Treasuries Must Clear

Kerins said one theme her team is thinking about at BMO is the amount of Treasury issuance relative to what the Fed has purchased during the pandemic period. BMO is forecasting for some $1.7 trillion in coupons to be to be issued into the market in 2021, including a base assumption of half the $1.9 trillion stimulus package being approved and some $960 billion the Fed is already expected to purchase.

When stimulus was injected at the start of the pandemic, Kerins said, it had a secondary effect of pushing investors out of the risk curve into corporate debt and equities.

“And so, one of the things that we're looking at, one of the themes that we're looking at this year, is the evolution of Treasury supply and demand in the marketplace,” she said. “Because Treasury supply has to clear the market, people will buy it, and it really becomes a matter of, how do they make room for the supply?
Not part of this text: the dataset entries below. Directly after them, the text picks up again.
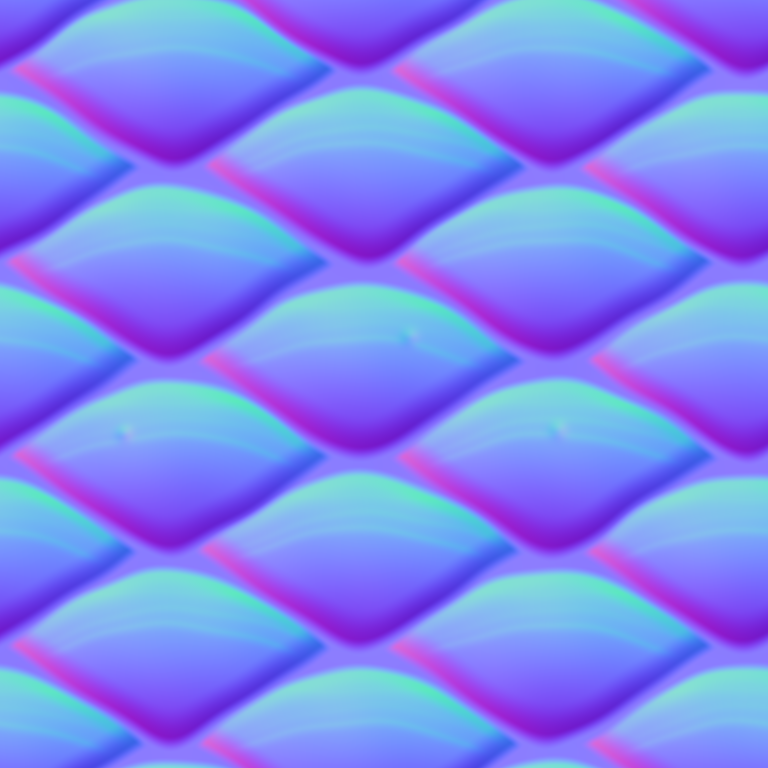
This texture map is drawn by a Shadertoy shader. Its source:

```glsl
// Tiling normal map of staggered, pillowed diamond scales with arched creases.
#define REPEATS vec2(2.0, 4.0)
#define FIRST_CENTER vec2(0.221, 0.906)
#define HALF_WIDTH 0.84
#define ARCH_HEIGHT 0.81
#define POINT_DEPTH 1.15
#define GAP_TILT vec2(0.09, -0.03)
#define CREASE 0.15
#define JITTER 0.035
#define WAVE 0.012
#define PIT_CHANCE 0.25

const float PI = 3.14159;

vec3 hash3(vec2 id) {
    vec3 h = vec3(dot(id, vec2(12.7, 31.1)), dot(id, vec2(26.9, 18.3)), dot(id, vec2(41.3, 28.9)));
    return fract(sin(h + 1.7) * 4375.5);
}

float band(float d, float width) {
    return exp(-d * d / (width * width));
}

// Whole frequencies keep the ripple periodic over the canvas.
vec2 ripple(vec2 uv) {
    vec2 a = 2.0 * PI * uv;
    return vec2(sin(3.0 * a.x + 5.0 * a.y) + 0.6 * sin(7.0 * a.y - 4.0 * a.x),
                sin(5.0 * a.x - 2.0 * a.y + 1.3) + 0.6 * sin(9.0 * a.x + 4.0 * a.y));
}

// Surface tilt in xy, coverage in z; p spans about -1..1 over one scale.
vec3 scaleTilt(vec2 p, vec3 rnd) {
    float side = abs(p.x);
    float top = ARCH_HEIGHT * cos(0.5 * PI * p.x / HALF_WIDTH);
    float bottom = -POINT_DEPTH * (1.0 - sqrt(p.x * p.x + 0.012) / HALF_WIDTH);
    float fromTop = top - p.y;
    float fromBottom = p.y - bottom;
    float right = smoothstep(-0.1, 0.6, p.x);

    // Pillowed body
    vec2 tilt = vec2(-0.24 * p.x - 0.03, min(0.13 + 0.9 * p.y, 0.64));

    // Rolled upper rim
    tilt += band(fromTop - 0.08, 0.1) * mix(vec2(0.0, 0.1), vec2(-0.22, 0.2), right);

    // Arched crease and a fainter one above it
    float arch = -0.17 + 0.4 * cos(0.5 * PI * p.x / 0.75);
    float fade = 1.0 - smoothstep(0.55, 0.8, side);
    float lines = band(p.y - arch, 0.055) + 0.5 * smoothstep(0.3, 0.0, p.y - arch) * smoothstep(-0.03, 0.03, p.y - arch);
    lines += 0.6 * rnd.z * band(p.y - arch - 0.17 - 0.08 * p.x, 0.045);
    tilt += CREASE * fade * lines * mix(vec2(0.03, 0.7), vec2(-0.5, 0.9), right);

    // Steep lower rim
    vec2 rim = vec2(-p.x * mix(0.92, 0.72, right), -0.82 * (1.0 - 1.15 * p.x * p.x));
    tilt = mix(tilt, rim, 1.0 - smoothstep(0.02, 0.42, fromBottom));

    // Occasional small pit
    vec2 r = (p - vec2(rnd.x - 0.5, 0.3 * rnd.y)) / vec2(0.04, 0.08);
    tilt += 0.35 * step(1.0 - PIT_CHANCE, rnd.y) * r * exp(-dot(r, r));

    float cover = smoothstep(-0.06, 0.06, fromTop) * smoothstep(-0.08, 0.1, fromBottom);
    return vec3(tilt, cover);
}

void mainImage(out vec4 fragColor, in vec2 fragCoord) {
    vec2 uv = fragCoord / iResolution.xy;
    vec2 wave = ripple(uv);
    vec2 tilt = GAP_TILT;

    // Two interleaved grids form the staggered rows.
    for (int i = 0; i < 2; i++) {
        vec2 cell = (uv - FIRST_CENTER) * REPEATS + vec2(0.5, 0.55) - 0.5 * float(i);
        vec2 id = mod(floor(cell), REPEATS) + 7.0 * float(i);
        vec3 rnd = hash3(id);
        vec2 p = 2.0 * fract(cell) - vec2(1.0, 1.1);
        p += JITTER * (rnd.xy - 0.5) + WAVE * wave;
        vec3 s = scaleTilt(p, rnd);
        tilt = mix(tilt, s.xy, s.z);
    }

    tilt += WAVE * wave.yx;
    float z = sqrt(max(1.0 - dot(tilt, tilt), 0.0));
    fragColor = vec4(0.5 + 0.5 * vec3(tilt, z), 1.0);
}
```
Do they sell some of those risk assets that they have purchased in 2020?”

THE MARKETS – Best Assets in the World

BMO Capital Markets Chief Investment Strategist Brian Belski said 2021 will mark a year when stimulus drives unprecedented earnings growth in Canada and the United States, but cautioned against premature optimism for a return to normal.

“We think the effect on the stock market is all about the U.S. and Canada having the best equity assets in the world, period,” Belski said. “That's what the stimulus is purchasing. That's why people are investing in North America.”

“We do believe that the themes for 2021 are going to be about unprecedented earnings growth, especially in the second half,” he added, again crediting government stimulus.

He advised investors not to count on a “return to normal” trade for 2021, saying that might be premature.

Bull Roars On

Belski said the 10-year bull market will continue for another decade, despite the pandemic, but said the next 10 years will be very different, and would reward more fundamental investing and more bottom-up stock picking.

He said that Canada continues to present a value proposition with respect to the U.S., and forecast that the TSX will close the year at 19,500, and $1,100 of earnings.

“We continue to favor sectors like financials, materials and consumer discretionary, industrials in Canada,” he said.

In the United States, Belski has a year-end target for the S&P 500 of 4,200. He said his favorite sectors heading into the 2021 continue to be financials, consumer discretionary and industrials.

“We think those are areas that the majority of our institutional clients around the world are massively underweight, especially the financial side of things,” he said. “You know, we're good at a couple things in the United States and Canada, and one of them is spending money ... and we still think that the Amazons, the Lulus and the lifestyle stocks are going to continue to be quite strong.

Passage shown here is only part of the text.